International Human Rights
Michael Tigar would say that he became a lawyer because he “wanted to participate in the struggle for human rights.” He demonstrated this commitment early on through his domestic legal work, particularly on racial justice and civil liberties. He also drew linkages among those issues, United States foreign policy, and international law. His law school Valedictory Speech for example, argued that the Vietnam War violated international law and criticized the US for not acting in accordance with the values of the UN Charter.
Tigar would later turn to international human rights law directly in both his scholarly work and practice. Since 2000, much of his human rights litigation has been conducted through the clinic he established at the American University Washington College of Law, the UNROW Human Rights Impact Litigation Clinic.
This section includes items from much of Tigar’s human rights practice. Several documents, for example, relate to his successful civil suit against the Chilean government for the 1976 car bombing assassination in Washington, D.C. of former Chilean Foreign Minister Orlando Letelier, a leading opponent of Pinochet, and his American colleague, Ronni Karpen Moffitt. Also included are journals, audio recordings, and other materials related to his work in South Africa during apartheid, when he trained lawyers for the African National Congress and the Black Lawyers Association. There is a foreword written by Tigar to Island of Shame, a book by David Vine on the Chagossian people; Tigar has been counsel to the Chagos Refugee Group in advocacy in the United Kingdom, the US, and Mauritius.

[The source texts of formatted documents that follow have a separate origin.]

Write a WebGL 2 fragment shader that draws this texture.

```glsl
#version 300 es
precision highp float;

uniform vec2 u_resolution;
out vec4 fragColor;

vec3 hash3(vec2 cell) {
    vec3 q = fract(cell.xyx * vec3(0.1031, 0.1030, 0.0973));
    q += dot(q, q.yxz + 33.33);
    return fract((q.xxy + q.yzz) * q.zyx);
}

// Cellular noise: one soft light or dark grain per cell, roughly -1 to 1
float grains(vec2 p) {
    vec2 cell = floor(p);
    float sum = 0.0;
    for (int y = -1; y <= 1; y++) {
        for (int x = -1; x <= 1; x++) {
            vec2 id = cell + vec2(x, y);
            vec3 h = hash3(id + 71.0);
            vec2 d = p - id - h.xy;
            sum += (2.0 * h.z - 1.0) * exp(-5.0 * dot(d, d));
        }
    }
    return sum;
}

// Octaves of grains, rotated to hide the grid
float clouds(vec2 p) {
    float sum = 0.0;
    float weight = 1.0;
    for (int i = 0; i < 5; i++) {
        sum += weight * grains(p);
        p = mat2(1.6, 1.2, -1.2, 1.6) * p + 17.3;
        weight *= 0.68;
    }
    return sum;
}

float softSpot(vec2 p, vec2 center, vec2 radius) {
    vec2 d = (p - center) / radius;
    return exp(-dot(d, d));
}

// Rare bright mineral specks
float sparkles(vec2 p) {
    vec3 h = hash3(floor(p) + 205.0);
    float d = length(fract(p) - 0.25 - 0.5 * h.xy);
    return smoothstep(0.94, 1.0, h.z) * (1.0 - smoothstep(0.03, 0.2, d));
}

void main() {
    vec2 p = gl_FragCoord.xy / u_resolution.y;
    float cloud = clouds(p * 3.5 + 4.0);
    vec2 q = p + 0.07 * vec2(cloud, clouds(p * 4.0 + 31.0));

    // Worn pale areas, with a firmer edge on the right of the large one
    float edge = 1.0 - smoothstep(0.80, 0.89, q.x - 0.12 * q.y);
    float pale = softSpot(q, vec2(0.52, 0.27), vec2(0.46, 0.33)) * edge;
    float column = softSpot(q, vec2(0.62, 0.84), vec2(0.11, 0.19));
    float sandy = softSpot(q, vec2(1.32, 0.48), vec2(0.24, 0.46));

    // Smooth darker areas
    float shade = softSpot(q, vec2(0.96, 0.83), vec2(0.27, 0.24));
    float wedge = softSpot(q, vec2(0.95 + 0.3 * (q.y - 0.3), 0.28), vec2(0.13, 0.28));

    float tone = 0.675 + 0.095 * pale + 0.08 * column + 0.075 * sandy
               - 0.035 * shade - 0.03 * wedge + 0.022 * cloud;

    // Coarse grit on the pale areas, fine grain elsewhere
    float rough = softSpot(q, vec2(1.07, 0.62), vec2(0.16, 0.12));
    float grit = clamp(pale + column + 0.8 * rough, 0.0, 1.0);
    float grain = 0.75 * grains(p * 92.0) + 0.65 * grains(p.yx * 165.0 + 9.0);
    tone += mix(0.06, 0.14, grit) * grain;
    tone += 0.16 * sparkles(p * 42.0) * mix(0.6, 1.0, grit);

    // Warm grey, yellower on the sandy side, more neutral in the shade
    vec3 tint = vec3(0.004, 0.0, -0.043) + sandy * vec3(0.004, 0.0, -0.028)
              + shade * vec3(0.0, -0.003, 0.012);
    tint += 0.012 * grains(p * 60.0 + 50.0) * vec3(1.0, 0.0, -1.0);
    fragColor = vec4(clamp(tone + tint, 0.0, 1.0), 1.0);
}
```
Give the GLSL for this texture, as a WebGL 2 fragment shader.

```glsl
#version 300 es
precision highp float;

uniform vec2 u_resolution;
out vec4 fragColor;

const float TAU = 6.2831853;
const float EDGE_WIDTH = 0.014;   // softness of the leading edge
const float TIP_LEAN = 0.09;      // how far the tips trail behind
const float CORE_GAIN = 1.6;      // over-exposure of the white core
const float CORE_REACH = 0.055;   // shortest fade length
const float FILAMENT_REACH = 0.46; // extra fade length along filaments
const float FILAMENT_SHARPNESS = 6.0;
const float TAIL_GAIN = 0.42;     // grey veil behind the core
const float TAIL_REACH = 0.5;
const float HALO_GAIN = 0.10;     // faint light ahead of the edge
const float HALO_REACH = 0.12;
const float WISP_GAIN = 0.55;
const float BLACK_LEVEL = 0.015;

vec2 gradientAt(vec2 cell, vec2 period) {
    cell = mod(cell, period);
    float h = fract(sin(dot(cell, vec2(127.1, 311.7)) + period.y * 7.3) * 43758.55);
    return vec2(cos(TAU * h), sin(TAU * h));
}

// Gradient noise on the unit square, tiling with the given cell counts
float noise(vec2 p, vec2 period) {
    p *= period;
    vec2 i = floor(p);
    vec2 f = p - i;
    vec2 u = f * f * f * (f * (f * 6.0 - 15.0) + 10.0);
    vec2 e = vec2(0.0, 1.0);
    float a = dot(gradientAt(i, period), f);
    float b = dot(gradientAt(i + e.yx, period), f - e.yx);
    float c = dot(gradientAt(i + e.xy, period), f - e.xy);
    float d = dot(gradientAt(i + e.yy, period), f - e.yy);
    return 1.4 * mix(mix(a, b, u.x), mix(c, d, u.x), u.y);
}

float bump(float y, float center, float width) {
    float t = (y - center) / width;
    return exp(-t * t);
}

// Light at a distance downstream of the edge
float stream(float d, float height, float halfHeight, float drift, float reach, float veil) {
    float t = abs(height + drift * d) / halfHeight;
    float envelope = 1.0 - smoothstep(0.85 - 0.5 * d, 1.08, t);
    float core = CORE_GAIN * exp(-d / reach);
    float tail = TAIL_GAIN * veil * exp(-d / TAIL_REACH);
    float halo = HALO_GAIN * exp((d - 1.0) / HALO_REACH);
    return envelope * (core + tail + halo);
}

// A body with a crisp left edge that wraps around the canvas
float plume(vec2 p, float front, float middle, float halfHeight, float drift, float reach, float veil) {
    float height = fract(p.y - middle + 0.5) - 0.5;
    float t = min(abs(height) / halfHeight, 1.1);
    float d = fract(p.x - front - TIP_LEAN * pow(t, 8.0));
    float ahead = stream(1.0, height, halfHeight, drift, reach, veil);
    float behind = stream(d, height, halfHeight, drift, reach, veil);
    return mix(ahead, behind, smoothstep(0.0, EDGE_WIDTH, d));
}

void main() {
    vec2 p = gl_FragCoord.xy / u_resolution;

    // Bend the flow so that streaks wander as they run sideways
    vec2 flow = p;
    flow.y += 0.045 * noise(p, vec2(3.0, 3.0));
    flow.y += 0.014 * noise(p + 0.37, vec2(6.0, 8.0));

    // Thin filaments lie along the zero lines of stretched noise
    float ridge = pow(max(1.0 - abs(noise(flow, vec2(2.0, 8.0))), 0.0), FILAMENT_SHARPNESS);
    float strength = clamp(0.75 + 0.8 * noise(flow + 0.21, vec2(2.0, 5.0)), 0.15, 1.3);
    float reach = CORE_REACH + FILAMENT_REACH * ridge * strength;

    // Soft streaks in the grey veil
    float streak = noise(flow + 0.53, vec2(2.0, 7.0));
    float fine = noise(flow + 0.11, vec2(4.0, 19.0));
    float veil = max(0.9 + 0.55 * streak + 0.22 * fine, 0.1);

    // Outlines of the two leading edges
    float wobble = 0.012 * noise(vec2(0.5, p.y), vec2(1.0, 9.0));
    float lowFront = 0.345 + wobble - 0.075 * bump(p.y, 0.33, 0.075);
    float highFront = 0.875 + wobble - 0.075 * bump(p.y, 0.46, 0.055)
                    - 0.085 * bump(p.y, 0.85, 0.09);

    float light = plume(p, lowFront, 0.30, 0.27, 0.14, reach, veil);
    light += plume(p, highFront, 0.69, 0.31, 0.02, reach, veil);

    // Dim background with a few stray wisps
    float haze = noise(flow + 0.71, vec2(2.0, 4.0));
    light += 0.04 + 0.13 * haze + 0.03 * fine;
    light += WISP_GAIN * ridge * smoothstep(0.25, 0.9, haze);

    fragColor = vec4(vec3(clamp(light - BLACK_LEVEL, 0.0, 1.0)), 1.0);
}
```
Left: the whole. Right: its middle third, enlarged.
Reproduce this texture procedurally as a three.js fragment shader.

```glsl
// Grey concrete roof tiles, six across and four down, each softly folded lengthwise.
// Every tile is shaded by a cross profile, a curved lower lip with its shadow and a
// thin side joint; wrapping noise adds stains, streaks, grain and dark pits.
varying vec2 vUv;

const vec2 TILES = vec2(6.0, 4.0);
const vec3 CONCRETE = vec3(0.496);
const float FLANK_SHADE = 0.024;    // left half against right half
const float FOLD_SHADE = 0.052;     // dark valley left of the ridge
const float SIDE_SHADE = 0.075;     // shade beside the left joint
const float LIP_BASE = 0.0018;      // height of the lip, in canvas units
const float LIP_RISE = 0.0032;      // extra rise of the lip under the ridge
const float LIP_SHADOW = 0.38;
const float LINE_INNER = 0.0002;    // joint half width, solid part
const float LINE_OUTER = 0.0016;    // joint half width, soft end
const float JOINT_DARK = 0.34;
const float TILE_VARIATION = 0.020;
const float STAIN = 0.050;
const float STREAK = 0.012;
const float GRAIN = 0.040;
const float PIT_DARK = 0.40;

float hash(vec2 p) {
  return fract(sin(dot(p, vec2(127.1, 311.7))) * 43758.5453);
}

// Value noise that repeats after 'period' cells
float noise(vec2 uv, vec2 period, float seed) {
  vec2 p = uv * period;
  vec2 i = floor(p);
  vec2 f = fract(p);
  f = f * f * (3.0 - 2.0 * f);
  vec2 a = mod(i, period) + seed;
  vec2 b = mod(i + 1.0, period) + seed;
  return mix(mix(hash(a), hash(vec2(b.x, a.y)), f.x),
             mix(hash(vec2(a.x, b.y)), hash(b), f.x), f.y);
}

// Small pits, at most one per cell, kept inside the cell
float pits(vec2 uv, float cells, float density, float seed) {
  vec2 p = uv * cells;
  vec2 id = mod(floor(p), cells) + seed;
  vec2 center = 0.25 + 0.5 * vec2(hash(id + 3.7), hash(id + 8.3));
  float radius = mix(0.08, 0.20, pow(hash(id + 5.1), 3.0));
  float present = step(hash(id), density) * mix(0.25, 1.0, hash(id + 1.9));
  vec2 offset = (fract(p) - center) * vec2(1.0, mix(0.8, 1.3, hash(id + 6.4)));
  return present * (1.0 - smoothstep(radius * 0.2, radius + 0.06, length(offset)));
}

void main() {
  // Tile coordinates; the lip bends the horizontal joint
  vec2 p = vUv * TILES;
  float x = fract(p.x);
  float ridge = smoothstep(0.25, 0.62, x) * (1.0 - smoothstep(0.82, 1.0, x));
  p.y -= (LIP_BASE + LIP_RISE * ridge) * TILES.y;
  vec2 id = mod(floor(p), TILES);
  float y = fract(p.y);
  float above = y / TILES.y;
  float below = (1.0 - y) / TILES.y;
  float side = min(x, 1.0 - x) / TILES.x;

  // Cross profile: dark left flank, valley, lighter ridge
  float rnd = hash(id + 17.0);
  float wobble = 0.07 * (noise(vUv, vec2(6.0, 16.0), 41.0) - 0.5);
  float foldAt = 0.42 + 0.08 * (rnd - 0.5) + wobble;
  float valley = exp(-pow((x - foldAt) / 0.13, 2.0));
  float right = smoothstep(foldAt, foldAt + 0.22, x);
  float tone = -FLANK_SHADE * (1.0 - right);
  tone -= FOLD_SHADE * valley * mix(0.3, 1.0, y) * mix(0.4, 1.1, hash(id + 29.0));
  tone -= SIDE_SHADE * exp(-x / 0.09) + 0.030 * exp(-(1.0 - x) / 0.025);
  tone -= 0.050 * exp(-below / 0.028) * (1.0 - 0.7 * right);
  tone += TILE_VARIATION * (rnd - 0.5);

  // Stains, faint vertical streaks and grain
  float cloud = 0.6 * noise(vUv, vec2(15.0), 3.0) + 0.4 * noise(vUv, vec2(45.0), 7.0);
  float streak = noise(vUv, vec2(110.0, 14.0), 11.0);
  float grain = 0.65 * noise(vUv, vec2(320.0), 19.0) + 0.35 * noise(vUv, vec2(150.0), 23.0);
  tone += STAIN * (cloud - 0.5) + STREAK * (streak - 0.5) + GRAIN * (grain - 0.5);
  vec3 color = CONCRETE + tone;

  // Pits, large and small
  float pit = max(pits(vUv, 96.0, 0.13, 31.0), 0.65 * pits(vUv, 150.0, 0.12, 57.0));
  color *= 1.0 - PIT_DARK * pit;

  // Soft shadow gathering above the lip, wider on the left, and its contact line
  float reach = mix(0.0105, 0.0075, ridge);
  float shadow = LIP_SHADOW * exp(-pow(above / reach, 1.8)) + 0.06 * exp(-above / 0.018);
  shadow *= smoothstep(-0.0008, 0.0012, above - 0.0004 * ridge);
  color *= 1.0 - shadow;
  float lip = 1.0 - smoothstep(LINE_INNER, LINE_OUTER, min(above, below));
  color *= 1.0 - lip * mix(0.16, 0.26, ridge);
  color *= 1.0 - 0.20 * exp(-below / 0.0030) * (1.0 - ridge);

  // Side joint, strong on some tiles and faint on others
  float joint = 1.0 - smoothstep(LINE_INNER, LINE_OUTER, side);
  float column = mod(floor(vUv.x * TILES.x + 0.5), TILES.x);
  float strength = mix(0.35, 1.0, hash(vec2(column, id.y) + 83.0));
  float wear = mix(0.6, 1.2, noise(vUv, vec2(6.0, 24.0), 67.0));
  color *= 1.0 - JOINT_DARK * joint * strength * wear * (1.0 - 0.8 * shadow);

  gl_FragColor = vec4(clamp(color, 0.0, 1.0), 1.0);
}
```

The section also contains a number of book reviews and articles by Tigar on the history of international law and human rights. We have put some of his writings on international criminal law, as well as on criminal law and procedures in other countries, in this section as well. Here also is a piece he wrote about his controversial defense of John Demjanjuk. (For more on Demjanjuk, see items in Procedure).